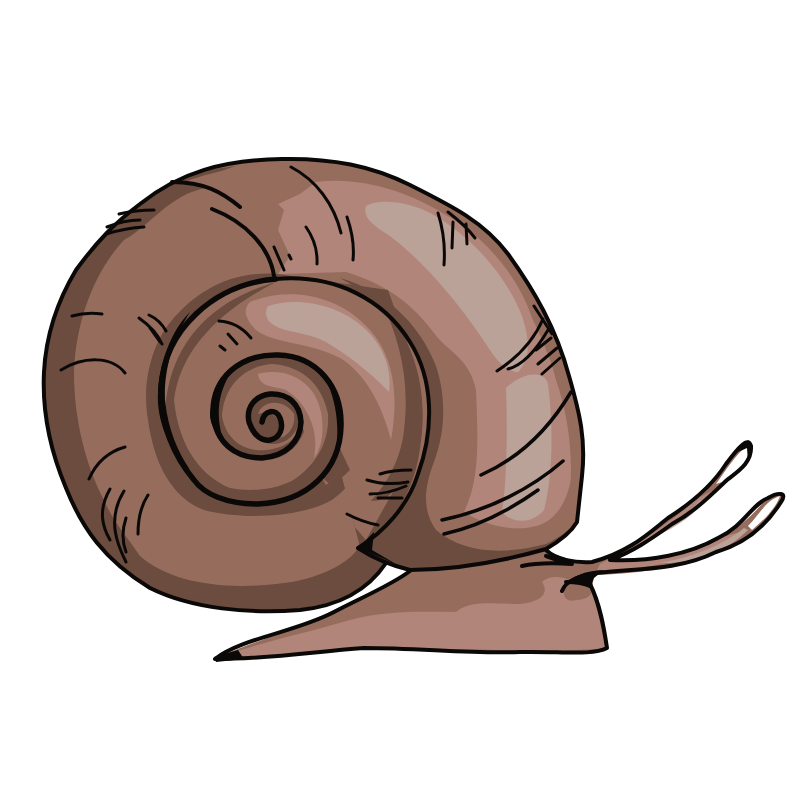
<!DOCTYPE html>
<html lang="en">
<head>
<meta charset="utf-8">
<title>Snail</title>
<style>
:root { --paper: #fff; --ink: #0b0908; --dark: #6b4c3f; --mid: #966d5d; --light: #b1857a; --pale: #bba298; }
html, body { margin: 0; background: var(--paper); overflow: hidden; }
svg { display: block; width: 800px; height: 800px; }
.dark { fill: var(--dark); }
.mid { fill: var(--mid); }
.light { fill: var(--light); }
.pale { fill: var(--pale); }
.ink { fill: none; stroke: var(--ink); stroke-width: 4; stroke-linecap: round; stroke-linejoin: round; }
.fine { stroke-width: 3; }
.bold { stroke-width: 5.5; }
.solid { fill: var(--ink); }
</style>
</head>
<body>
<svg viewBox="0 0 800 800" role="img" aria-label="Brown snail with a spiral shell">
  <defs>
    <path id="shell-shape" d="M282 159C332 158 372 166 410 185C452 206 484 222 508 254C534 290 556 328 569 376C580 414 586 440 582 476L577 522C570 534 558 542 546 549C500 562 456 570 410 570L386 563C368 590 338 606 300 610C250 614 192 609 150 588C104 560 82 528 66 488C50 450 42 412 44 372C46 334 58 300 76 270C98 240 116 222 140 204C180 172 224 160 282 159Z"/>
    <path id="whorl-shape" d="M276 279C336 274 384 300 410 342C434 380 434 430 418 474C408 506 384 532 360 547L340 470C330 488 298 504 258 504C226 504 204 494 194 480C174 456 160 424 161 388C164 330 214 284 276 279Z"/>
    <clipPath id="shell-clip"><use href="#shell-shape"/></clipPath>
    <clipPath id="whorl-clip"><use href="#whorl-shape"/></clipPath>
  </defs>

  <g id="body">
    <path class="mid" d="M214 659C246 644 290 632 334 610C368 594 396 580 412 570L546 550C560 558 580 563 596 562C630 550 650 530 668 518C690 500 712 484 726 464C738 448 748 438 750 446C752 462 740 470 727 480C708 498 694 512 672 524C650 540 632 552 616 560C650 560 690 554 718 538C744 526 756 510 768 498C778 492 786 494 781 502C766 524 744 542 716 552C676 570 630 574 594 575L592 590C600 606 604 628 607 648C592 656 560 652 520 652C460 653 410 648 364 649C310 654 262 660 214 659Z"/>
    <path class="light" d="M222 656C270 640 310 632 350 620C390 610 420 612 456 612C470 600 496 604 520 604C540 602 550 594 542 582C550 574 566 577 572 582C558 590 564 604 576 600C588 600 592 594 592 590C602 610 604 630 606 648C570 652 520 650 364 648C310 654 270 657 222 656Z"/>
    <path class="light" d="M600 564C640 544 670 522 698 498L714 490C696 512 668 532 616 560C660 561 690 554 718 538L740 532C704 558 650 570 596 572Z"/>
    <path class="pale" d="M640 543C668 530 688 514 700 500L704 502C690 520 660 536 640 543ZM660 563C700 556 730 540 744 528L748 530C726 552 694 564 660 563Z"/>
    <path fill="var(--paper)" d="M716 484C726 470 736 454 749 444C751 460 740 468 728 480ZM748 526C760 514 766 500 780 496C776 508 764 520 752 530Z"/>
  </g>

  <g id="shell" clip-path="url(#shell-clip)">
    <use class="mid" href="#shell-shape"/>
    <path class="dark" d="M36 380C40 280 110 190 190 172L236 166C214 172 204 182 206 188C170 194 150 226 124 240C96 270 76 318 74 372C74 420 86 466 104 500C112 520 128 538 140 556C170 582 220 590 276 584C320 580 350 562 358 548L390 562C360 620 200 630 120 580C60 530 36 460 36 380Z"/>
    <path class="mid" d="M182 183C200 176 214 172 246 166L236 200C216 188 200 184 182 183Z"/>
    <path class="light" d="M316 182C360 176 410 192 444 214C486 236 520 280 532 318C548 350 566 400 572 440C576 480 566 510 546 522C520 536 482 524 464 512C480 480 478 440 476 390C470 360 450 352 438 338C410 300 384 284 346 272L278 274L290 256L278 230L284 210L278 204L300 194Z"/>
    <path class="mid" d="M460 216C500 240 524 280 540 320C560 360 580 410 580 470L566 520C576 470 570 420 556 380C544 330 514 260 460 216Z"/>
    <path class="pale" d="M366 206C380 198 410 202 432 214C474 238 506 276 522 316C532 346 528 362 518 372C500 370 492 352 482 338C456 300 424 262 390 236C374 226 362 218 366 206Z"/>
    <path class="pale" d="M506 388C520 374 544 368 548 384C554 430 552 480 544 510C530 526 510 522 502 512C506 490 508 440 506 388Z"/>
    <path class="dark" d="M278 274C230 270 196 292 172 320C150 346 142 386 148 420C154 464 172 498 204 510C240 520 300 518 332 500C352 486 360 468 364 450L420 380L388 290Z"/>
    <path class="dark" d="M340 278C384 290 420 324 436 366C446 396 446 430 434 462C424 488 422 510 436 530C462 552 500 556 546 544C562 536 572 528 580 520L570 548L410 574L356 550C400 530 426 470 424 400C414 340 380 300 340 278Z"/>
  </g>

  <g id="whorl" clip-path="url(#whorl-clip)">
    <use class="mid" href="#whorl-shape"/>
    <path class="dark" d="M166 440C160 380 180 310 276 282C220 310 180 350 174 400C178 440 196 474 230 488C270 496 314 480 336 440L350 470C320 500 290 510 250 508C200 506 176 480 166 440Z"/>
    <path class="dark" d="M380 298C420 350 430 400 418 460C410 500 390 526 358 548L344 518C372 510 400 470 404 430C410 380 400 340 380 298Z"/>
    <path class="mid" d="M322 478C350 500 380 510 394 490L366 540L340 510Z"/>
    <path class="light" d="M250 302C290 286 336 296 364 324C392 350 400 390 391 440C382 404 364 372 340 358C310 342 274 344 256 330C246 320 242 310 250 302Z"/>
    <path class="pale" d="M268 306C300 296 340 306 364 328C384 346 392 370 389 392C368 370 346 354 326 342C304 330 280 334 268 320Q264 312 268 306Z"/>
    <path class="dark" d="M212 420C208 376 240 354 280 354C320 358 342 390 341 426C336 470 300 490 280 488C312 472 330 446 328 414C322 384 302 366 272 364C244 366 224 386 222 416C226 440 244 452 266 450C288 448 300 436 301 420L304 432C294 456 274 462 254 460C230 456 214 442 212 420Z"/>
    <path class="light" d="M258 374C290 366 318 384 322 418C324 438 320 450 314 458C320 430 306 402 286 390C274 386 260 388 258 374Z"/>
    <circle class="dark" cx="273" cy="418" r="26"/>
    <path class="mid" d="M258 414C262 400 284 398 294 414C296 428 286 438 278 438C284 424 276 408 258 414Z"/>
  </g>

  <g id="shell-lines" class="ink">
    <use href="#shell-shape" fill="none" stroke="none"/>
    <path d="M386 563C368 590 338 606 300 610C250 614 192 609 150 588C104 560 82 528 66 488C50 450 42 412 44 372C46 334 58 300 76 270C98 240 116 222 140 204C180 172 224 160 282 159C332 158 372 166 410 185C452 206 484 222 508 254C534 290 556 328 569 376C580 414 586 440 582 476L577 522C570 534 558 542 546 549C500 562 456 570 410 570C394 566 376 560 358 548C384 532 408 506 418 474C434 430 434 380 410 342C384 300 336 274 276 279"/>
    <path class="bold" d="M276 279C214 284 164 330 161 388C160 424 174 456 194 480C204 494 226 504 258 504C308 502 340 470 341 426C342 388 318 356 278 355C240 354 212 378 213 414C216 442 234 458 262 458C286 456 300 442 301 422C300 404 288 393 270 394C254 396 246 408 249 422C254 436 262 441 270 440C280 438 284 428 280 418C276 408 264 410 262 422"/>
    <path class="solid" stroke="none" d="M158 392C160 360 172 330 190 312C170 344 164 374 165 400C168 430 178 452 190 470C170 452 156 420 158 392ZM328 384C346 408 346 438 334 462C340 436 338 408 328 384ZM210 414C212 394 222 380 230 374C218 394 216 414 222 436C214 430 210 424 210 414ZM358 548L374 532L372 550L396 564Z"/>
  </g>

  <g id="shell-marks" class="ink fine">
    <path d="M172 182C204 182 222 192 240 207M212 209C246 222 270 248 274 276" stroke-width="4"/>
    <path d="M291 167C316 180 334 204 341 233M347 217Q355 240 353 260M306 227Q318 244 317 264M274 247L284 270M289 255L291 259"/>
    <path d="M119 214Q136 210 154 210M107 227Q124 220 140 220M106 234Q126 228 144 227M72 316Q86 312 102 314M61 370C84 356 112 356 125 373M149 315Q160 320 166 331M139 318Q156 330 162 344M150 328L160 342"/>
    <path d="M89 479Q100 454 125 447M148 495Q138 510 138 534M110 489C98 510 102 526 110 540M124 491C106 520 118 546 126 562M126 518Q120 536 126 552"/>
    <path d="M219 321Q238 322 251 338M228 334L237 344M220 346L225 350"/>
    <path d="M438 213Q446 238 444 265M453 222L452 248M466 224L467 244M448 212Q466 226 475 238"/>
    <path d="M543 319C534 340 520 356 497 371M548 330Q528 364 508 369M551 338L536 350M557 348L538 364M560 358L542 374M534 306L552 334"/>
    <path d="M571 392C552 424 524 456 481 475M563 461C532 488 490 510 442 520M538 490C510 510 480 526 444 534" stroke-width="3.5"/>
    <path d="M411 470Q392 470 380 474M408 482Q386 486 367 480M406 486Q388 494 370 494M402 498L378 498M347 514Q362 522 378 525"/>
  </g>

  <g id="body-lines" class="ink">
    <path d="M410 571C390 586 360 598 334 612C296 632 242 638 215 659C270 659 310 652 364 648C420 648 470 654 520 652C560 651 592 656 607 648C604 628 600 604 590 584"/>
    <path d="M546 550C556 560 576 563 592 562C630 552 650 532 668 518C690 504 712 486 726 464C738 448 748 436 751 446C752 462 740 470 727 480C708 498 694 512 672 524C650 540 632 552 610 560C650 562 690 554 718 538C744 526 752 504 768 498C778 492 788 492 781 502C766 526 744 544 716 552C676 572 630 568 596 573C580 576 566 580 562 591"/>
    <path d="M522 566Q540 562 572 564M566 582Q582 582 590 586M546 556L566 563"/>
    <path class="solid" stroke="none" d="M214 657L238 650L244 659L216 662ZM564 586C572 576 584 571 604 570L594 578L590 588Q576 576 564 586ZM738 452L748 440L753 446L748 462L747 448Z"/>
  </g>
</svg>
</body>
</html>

★ ★ ★ ★

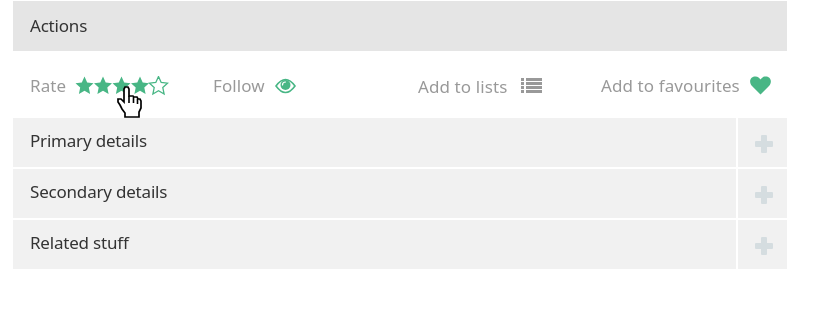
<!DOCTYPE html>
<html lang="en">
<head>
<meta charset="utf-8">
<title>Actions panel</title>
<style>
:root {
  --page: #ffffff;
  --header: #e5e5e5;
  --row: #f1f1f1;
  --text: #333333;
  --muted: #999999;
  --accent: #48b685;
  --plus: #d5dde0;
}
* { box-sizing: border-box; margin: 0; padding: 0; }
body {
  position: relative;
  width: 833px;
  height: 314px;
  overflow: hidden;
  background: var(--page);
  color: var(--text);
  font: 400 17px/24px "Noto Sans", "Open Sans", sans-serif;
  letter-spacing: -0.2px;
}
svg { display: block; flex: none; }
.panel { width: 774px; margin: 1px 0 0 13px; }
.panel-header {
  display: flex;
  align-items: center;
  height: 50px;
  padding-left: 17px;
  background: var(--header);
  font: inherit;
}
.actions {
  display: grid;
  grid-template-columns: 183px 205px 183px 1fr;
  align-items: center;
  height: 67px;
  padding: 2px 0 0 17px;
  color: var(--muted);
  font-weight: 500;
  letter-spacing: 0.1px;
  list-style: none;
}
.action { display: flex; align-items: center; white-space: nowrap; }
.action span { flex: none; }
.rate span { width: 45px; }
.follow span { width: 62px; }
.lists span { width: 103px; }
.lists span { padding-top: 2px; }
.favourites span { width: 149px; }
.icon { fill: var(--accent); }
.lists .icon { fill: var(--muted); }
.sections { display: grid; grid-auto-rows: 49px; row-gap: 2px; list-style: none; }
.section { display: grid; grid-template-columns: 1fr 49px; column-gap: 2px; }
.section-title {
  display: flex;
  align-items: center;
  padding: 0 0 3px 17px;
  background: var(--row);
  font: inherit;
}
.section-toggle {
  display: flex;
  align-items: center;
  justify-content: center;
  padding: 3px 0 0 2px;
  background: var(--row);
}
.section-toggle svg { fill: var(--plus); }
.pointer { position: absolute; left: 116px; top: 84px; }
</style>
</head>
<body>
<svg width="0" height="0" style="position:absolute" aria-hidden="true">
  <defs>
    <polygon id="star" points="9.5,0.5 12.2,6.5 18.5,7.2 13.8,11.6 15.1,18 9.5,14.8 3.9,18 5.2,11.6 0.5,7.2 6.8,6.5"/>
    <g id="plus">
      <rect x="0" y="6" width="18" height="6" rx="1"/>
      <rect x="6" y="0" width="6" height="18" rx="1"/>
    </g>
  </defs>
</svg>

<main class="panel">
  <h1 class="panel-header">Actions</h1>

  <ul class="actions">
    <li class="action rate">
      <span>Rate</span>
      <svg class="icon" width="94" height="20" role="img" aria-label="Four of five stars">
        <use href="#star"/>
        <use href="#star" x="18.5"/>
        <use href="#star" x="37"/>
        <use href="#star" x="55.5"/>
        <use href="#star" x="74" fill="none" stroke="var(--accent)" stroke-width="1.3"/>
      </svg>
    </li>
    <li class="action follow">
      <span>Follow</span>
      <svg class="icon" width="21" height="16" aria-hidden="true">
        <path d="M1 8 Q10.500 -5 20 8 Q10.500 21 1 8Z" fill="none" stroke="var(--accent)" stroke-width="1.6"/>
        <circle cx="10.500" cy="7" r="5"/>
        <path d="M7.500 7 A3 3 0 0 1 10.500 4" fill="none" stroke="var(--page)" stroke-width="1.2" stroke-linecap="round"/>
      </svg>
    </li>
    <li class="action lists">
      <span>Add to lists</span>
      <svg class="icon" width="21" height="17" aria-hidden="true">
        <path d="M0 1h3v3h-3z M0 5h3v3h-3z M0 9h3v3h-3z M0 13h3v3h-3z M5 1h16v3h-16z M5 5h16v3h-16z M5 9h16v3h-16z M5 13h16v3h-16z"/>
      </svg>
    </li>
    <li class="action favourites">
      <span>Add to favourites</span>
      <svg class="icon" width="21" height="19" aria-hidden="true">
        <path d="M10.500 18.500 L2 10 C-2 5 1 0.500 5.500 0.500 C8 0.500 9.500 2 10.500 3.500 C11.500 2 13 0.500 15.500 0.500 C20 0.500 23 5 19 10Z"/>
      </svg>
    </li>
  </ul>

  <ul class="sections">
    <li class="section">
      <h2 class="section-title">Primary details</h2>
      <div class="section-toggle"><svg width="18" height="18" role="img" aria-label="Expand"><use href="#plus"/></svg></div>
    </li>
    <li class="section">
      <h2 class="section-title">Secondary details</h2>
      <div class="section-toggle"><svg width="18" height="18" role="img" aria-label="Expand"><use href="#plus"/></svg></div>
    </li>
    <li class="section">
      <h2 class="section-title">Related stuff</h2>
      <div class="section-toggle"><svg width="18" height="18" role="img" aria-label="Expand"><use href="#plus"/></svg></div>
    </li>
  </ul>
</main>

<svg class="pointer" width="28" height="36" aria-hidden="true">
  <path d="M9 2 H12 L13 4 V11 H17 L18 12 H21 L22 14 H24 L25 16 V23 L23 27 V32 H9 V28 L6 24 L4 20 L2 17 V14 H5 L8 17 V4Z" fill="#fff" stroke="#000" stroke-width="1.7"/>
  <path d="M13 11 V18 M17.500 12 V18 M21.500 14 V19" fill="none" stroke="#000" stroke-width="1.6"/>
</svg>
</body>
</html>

★ ★ ★ ★

### [What you should do]
Pick out each line in the material containing "clip".

### [Exercise result]
    <clipPath id="shell-clip"><use href="#shell-shape"/></clipPath>
    <clipPath id="whorl-clip"><use href="#whorl-shape"/></clipPath>
  <g id="shell" clip-path="url(#shell-clip)">
  <g id="whorl" clip-path="url(#whorl-clip)">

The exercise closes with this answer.